JUNIOR ACHIEVERS: Team Canada continued to raise the bar at the World Junior Championships, defeating the Swedes 5-1 to tie Canada's own record of five consecutive gold medals at the tournament.
YOU CAN BANK ON IT: Finance Minister Jim Flaherty emerged from a 'productive' meeting with Canada's senior bankers convened to discuss ways to revive the ailing economy. In the only public statement released, the president of the Canadian Bankers Association said that "many of the economic challenges facing the country were discussed." Flaherty would not discuss the meeting until today, but there has been continuing speculation that he has been butting heads with the major banks over the availability of loans to individuals and businesses.
Ontario Premier Dalton McGuinty said that the proposed $4-billion bailout of the auto sector will not go toward dramatically overhauling the industry, but will instead be used for paying off mounting bills and "to keep the lights on." Prime Minister Stephen Harper had previously said that aid wasn't a blank cheque, and that Canadians expected the money to "restructure and renew" the industry.
STRESSED OUT: As the economic meltdown deepens, Canadian debt counsellers are not only seeing a spike in business, but also a spike in the deterioration of marriages and other relationships as mounting debts take their toll on individuals.

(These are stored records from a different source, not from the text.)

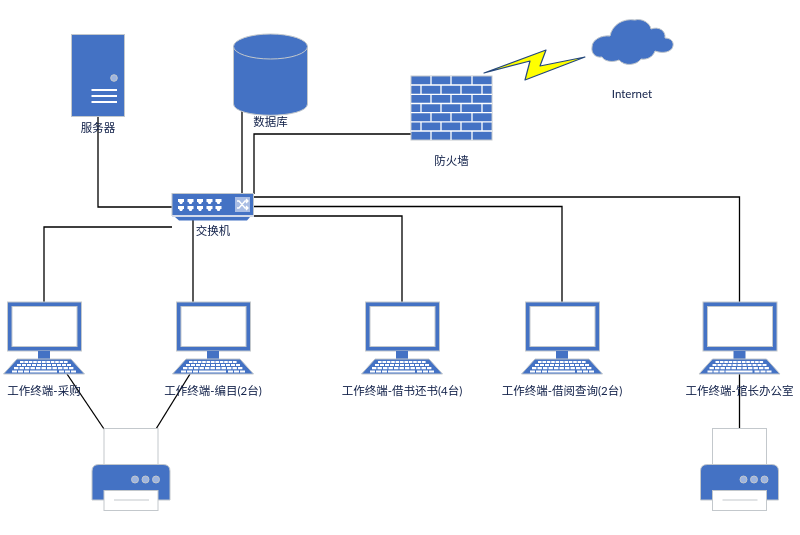
<!DOCTYPE html>
<html lang="zh-CN">
<head>
<meta charset="utf-8">
<title>图书馆网络拓扑图</title>
<style>
:root {
  --blue: #4472c4;
  --edge: #c3c8cc;
  --wire: #000;
  --ink: #14234b;
  --paper: #fff;
  --bolt: #ff0;
  --button: #9db4e0;
}
* { box-sizing: border-box; }
html, body { margin: 0; overflow: hidden; background: var(--paper); }
.topology { position: relative; width: 800px; height: 535px; overflow: hidden; background: var(--paper); }
.devices { position: absolute; inset: 0; display: block; }
.label {
  position: absolute;
  transform: translate(-50%, -50%);
  margin: 0;
  color: var(--ink);
  font: 11.5px/16px Lato, "Noto Sans CJK SC", sans-serif;
  white-space: nowrap;
}
.wires { fill: none; stroke: var(--wire); stroke-width: 1.3; }
.solid { fill: var(--blue); stroke: var(--edge); }
.blue { fill: var(--blue); }
.sheet { fill: var(--paper); stroke: var(--edge); }
.white-line { fill: none; stroke: var(--paper); }
.button { fill: var(--button); stroke: var(--edge); }
.bolt { fill: var(--bolt); stroke: #24477f; stroke-width: 1.2; stroke-linejoin: round; }
</style>
</head>
<body>
<main class="topology">
  <svg class="devices" width="800" height="535" viewBox="0 0 800 535" role="img" aria-label="网络设备连接图">
    <defs>
      <g id="terminal">
        <rect class="solid" x="-36.5" y="302" width="74" height="49"/>
        <rect class="sheet" x="-32" y="306.5" width="65" height="40"/>
        <rect class="blue" x="-6" y="351" width="12" height="9"/>
        <polygon class="solid" points="-27,359 27,359 40.5,374 -40.5,374"/>
        <g class="white-line" stroke-width="2.2">
          <path d="M-24 362H24" stroke-dasharray="3.6 .8"/>
          <path d="M-27 365H27" stroke-dasharray="4 1"/>
          <path d="M-30 368.2H30" stroke-dasharray="4.4 1.1"/>
          <path d="M-32 371.5h5M-26 371.5h5M-20 371.5h5M-14 371.5h27M15 371.5h5M21 371.5h5M27 371.5h5"/>
        </g>
      </g>
      <g id="printer">
        <rect class="sheet" x="-27" y="428.5" width="54" height="37"/>
        <path class="solid" d="M-39 500V471Q-39 464.5-32 464.5H32Q39 464.5 39 471V500Z"/>
        <circle class="button" cx="4" cy="479.5" r="3.5"/>
        <circle class="button" cx="14.5" cy="479.5" r="3.5"/>
        <circle class="button" cx="25" cy="479.5" r="3.5"/>
        <rect class="sheet" x="-27" y="490.5" width="54" height="20"/>
        <path d="M-17 500H18" stroke="#c3c8cc"/>
      </g>
      <path id="port" d="M-3-2H3V1H2L1 3H-1L-2 1H-3Z" fill="#fff"/>
      <g id="port-row">
        <use href="#port" x="181"/><use href="#port" x="190.5"/><use href="#port" x="200"/><use href="#port" x="209.5"/><use href="#port" x="218.5"/>
      </g>
    </defs>

    <g class="wires">
      <path d="M98 116V207H172"/>
      <path d="M242 110V194"/>
      <path d="M411 134H254V194"/>
      <path d="M172 227H44V302"/>
      <path d="M193 217V302"/>
      <path d="M254 216H402V302"/>
      <path d="M254 206.5H562V302"/>
      <path d="M254 197H739.5V302"/>
      <path d="M67 374L104 429"/>
      <path d="M190 374L156 429"/>
      <path d="M739.5 374V429"/>
    </g>

    <g id="server">
      <rect class="solid" x="71.5" y="34.5" width="53" height="82"/>
      <circle class="button" cx="114" cy="78" r="3.3"/>
      <path class="white-line" stroke-width="2" d="M91.500 90H117M91.500 96H117M91.500 102H117"/>
    </g>

    <g id="database">
      <path class="solid" d="M233.500 46V104C234 119 307 119 307.500 104V46Z"/>
      <ellipse class="solid" cx="270.500" cy="46.500" rx="37" ry="12.500"/>
    </g>

    <g id="firewall">
      <rect class="solid" x="411" y="76" width="81" height="64"/>
      <path class="white-line" stroke-width="1.300" d="M411 85H492M411 94.300H492M411 103.500H492M411 112.600H492M411 121.800H492M411 131H492"/>
      <path class="white-line" stroke-width="1.300" d="M431 76v9m20-9v9m21-9v9M431 94v9.500m20-9.500v9.500m21-9.500v9.500M431 112.600v9m20-9v9m21-9v9M431 131v9m20-9v9m21-9v9M421 85v9m20-9v9m20-9v9m21-9v9M421 103.500v9m20-9v9m20-9v9m21-9v9M421 122v9m20-9v9m20-9v9m21-9v9"/>
    </g>

    <polygon class="bolt" points="484,73 546,50 540,66 585,57 525,80 530,61"/>

    <path id="cloud" class="solid" d="M610 36C612 25 623 18 635 20C642 18 650 23 651 29C659 26 666 31 665 38C671 38 674 42 673 46C672 52 663 54 655 51C653 57 647 60 641 59C637 65 625 67 619 60C612 63 604 61 602 57C595 58 591 53 592 47C592 40 601 35 610 36Z"/>

    <g id="switch">
      <polygon class="blue" points="175,217 250,217 247,220.500 179,220.500"/>
      <rect class="solid" x="172" y="193.500" width="81.500" height="22"/>
      <rect x="172" y="215" width="82" height="2" fill="#d3daea"/>
      <use href="#port-row" y="201"/>
      <use href="#port-row" y="208"/>
      <rect x="235" y="197" width="15" height="15" fill="#a9bde4"/>
      <path class="white-line" stroke-width="1.300" d="M237 201H239L245 208H248M237 208H239L245 201H248M246 199L248 201L246 203M246 206L248 208L246 210"/>
    </g>

    <use href="#terminal" x="44"/>
    <use href="#terminal" x="213"/>
    <use href="#terminal" x="402"/>
    <use href="#terminal" x="562"/>
    <use href="#terminal" x="739.500"/>

    <use href="#printer" x="131"/>
    <use href="#printer" x="739.500"/>
  </svg>

  <p class="label" style="left:98px;top:128px">服务器</p>
  <p class="label" style="left:270.5px;top:122px">数据库</p>
  <p class="label" style="left:451.5px;top:161px">防火墙</p>
  <p class="label" style="left:632px;top:94px">Internet</p>
  <p class="label" style="left:213px;top:231px">交换机</p>
  <p class="label" style="left:44px;top:391px">工作终端-采购</p>
  <p class="label" style="left:213px;top:391px">工作终端-编目(2台)</p>
  <p class="label" style="left:402px;top:391px">工作终端-借书还书(4台)</p>
  <p class="label" style="left:562px;top:391px">工作终端-借阅查询(2台)</p>
  <p class="label" style="left:739.5px;top:391px">工作终端-馆长办公室</p>
</main>
</body>
</html>
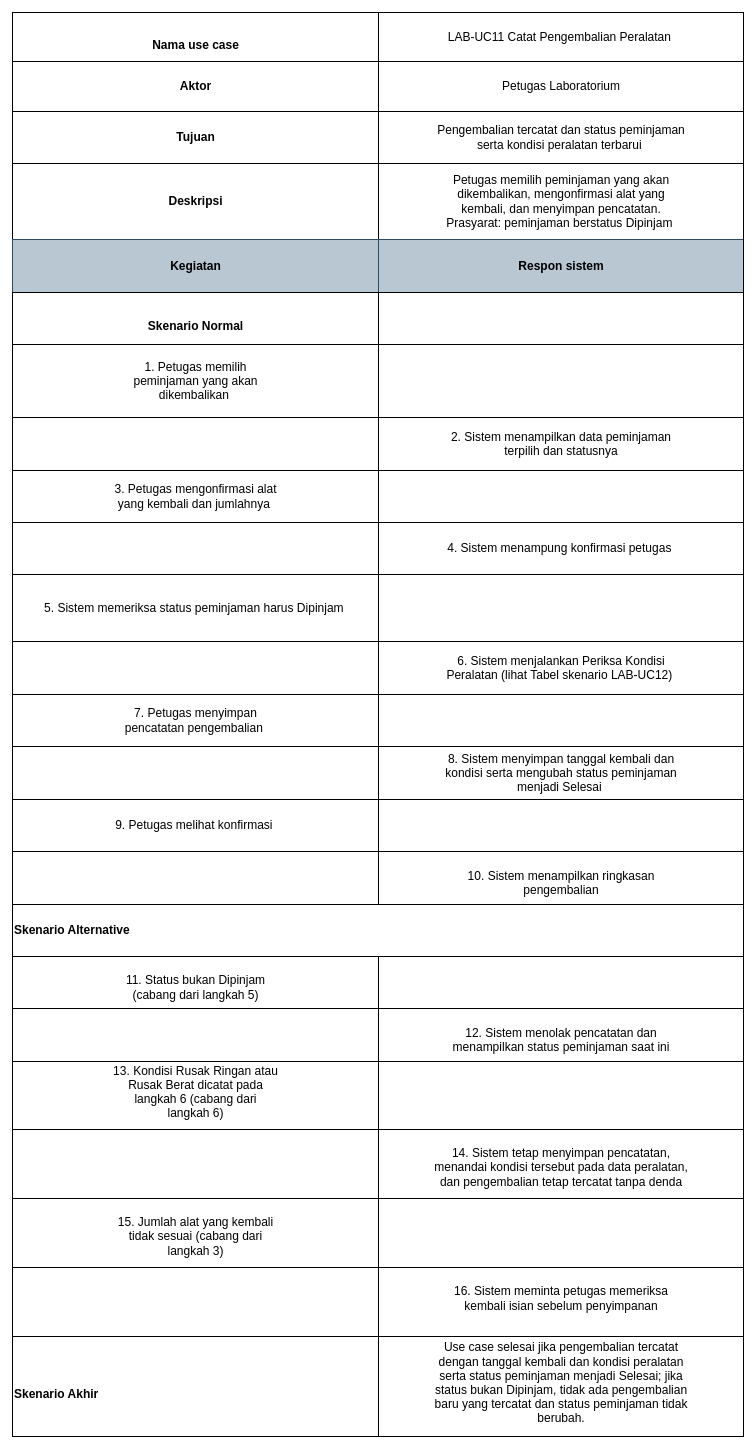
<!DOCTYPE html>
<html lang="id">
<head>
<meta charset="utf-8">
<title>Skenario use case LAB-UC11</title>
<style>
:root {
  --paper: #ffffff;
  --ink: #000000;
  --head-fill: #b9c7d3;
  --head-line: #2b4a66;
}
* { box-sizing: border-box; }
html, body { margin: 0; }
body {
  width: 756px;
  height: 1448px;
  padding: 12px;
  overflow: hidden;
  background: var(--paper);
  color: var(--ink);
  font: 12px/14.2px "Liberation Sans", Arial, sans-serif;
}
.scenario {
  width: 732px;
  display: grid;
  grid-template-rows: 49px 50px 52px 76px 53px 52px 73px 53px 52px 52px 67px 53px 52px 53px 52px 53px 52px 52px 53px 68px 69px 69px 69px 100px;
  border-right: 1px solid var(--ink);
  border-bottom: 1px solid var(--ink);
}
.row { display: grid; grid-template-columns: 366px 365px; }
.row.full { grid-template-columns: 731px; }
.cell {
  display: flex;
  align-items: center;
  justify-content: center;
  text-align: center;
  white-space: nowrap;
  border-top: 1px solid var(--ink);
  border-left: 1px solid var(--ink);
}
.label { font-weight: 700; }
.start { justify-content: flex-start; padding-left: 1px; }
.head .cell { background: var(--head-fill); border-color: var(--head-line); font-weight: 700; }
.bottom { padding-top: 16px; }
.low { padding-top: 10px; }
.lower { padding-top: 7px; }
.upper { padding-bottom: 7px; }
</style>
</head>
<body>
<main class="scenario">
  <div class="row">
    <div class="cell label bottom">Nama use case</div>
    <div class="cell">LAB-UC11 Catat Pengembalian Peralatan&nbsp;</div>
  </div>
  <div class="row">
    <div class="cell label">Aktor</div>
    <div class="cell">Petugas Laboratorium</div>
  </div>
  <div class="row">
    <div class="cell label">Tujuan</div>
    <div class="cell">Pengembalian tercatat dan status peminjaman<br>serta kondisi peralatan terbarui&nbsp;</div>
  </div>
  <div class="row">
    <div class="cell label">Deskripsi</div>
    <div class="cell">Petugas memilih peminjaman yang akan<br>dikembalikan, mengonfirmasi alat yang<br>kembali, dan menyimpan pencatatan.<br>Prasyarat: peminjaman berstatus Dipinjam&nbsp;</div>
  </div>
  <div class="row head">
    <div class="cell">Kegiatan</div>
    <div class="cell">Respon sistem</div>
  </div>
  <div class="row">
    <div class="cell label bottom">Skenario Normal</div>
    <div class="cell"></div>
  </div>
  <div class="row">
    <div class="cell">1. Petugas memilih<br>peminjaman yang akan<br>dikembalikan&nbsp;</div>
    <div class="cell"></div>
  </div>
  <div class="row">
    <div class="cell"></div>
    <div class="cell">2. Sistem menampilkan data peminjaman<br>terpilih dan statusnya</div>
  </div>
  <div class="row">
    <div class="cell">3. Petugas mengonfirmasi alat<br>yang kembali dan jumlahnya&nbsp;</div>
    <div class="cell"></div>
  </div>
  <div class="row">
    <div class="cell"></div>
    <div class="cell">4. Sistem menampung konfirmasi petugas&nbsp;</div>
  </div>
  <div class="row">
    <div class="cell">5. Sistem memeriksa status peminjaman harus Dipinjam&nbsp;</div>
    <div class="cell"></div>
  </div>
  <div class="row">
    <div class="cell"></div>
    <div class="cell">6. Sistem menjalankan Periksa Kondisi<br>Peralatan (lihat Tabel skenario LAB-UC12)&nbsp;</div>
  </div>
  <div class="row">
    <div class="cell">7. Petugas menyimpan<br>pencatatan pengembalian&nbsp;</div>
    <div class="cell"></div>
  </div>
  <div class="row">
    <div class="cell"></div>
    <div class="cell">8. Sistem menyimpan tanggal kembali dan<br>kondisi serta mengubah status peminjaman<br>menjadi Selesai&nbsp;</div>
  </div>
  <div class="row">
    <div class="cell">9. Petugas melihat konfirmasi&nbsp;</div>
    <div class="cell"></div>
  </div>
  <div class="row">
    <div class="cell"></div>
    <div class="cell low">10. Sistem menampilkan ringkasan<br>pengembalian</div>
  </div>
  <div class="row full">
    <div class="cell label start">Skenario Alternative</div>
  </div>
  <div class="row">
    <div class="cell low">11. Status bukan Dipinjam<br>(cabang dari langkah 5)</div>
    <div class="cell"></div>
  </div>
  <div class="row">
    <div class="cell"></div>
    <div class="cell low">12. Sistem menolak pencatatan dan<br>menampilkan status peminjaman saat ini</div>
  </div>
  <div class="row">
    <div class="cell upper">13. Kondisi Rusak Ringan atau<br>Rusak Berat dicatat pada<br>langkah 6 (cabang dari<br>langkah 6)</div>
    <div class="cell"></div>
  </div>
  <div class="row">
    <div class="cell"></div>
    <div class="cell lower">14. Sistem tetap menyimpan pencatatan,<br>menandai kondisi tersebut pada data peralatan,<br>dan pengembalian tetap tercatat tanpa denda</div>
  </div>
  <div class="row">
    <div class="cell lower">15. Jumlah alat yang kembali<br>tidak sesuai (cabang dari<br>langkah 3)</div>
    <div class="cell"></div>
  </div>
  <div class="row">
    <div class="cell"></div>
    <div class="cell upper">16. Sistem meminta petugas memeriksa<br>kembali isian sebelum penyimpanan</div>
  </div>
  <div class="row">
    <div class="cell label start bottom">Skenario Akhir</div>
    <div class="cell upper">Use case selesai jika pengembalian tercatat<br>dengan tanggal kembali dan kondisi peralatan<br>serta status peminjaman menjadi Selesai; jika<br>status bukan Dipinjam, tidak ada pengembalian<br>baru yang tercatat dan status peminjaman tidak<br>berubah.</div>
  </div>
</main>
</body>
</html>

Financial difficulties are believed to be behind a failed suicide pact in Quebec, in which a woman allegedly helped her husband kill their three children and himself before unsuccessfully attempting to take her own life.
PRAIRIE DEEP FREEZE: Although winter is officially only two weeks old, many on the Prairies were already considering it a long test of endurance. With almost daily wind chill temperatures of -30 degrees Celsius -- sometimes as low as -50 -- many outdoor enthusiasts have opted to stay indoors, while the homeless population dealt with an already hard life that has gotten much, much tougher.
LET'S DISCUSS THIS: A steady stream of diplomats and world leaders headed to the Middle East to push for a truce in the Israeli offensive in Gaza as casualties continued to mount, and Canada's Foreign Affairs department was working at extracting 36 Canadians trapped in the warzone. A planned Monday extraction was cancelled by the Israeli Defence Force, which controls the movement of people in and out of the territory. Israeli Foreign Minister Tzipi Livni, and candidate for prime minister, told CNN's Christiane Amanpour that her country was taking great risks to prevent civilian casualties, but would keep up the offensive until the security of southern Israel was assured.
Threats of an oil embargo against Israel's friend in the West from officials in places such as Iran and Bahrain fell flat as key Persian Gulf oil producers were determined to stay on the path of economic growth amid falling oil prices. "An oil embargo is just bad for business," said Serene Gardiner, oil
products analyst at Standard Chartered Bank in Dubai. "In truth, it is
cheaper to move prices with rhetoric."
THERE'S A NEW MAN IN TOWN: President-elect Barack Obama and his family became full-fledged residents of Washington, D.C. -- moving into a grand hotel until his inauguration so that his daughters can begin classes at an elite private school once attended by Chelsea Clinton. Also due to arrive in Washington is home-shopping network QVC, and they will be toting a wide selection of coins, stamps, jewellery and handbags to hawk during the inauguration. The network has already sold more than 100,000 Obama-related items.
A FIERY RELATIONSHIP: An Australian woman has been charged with murder after her husband died from injuries inflicted when she allegedly lit his genitals on fire because she thought he was having an affair.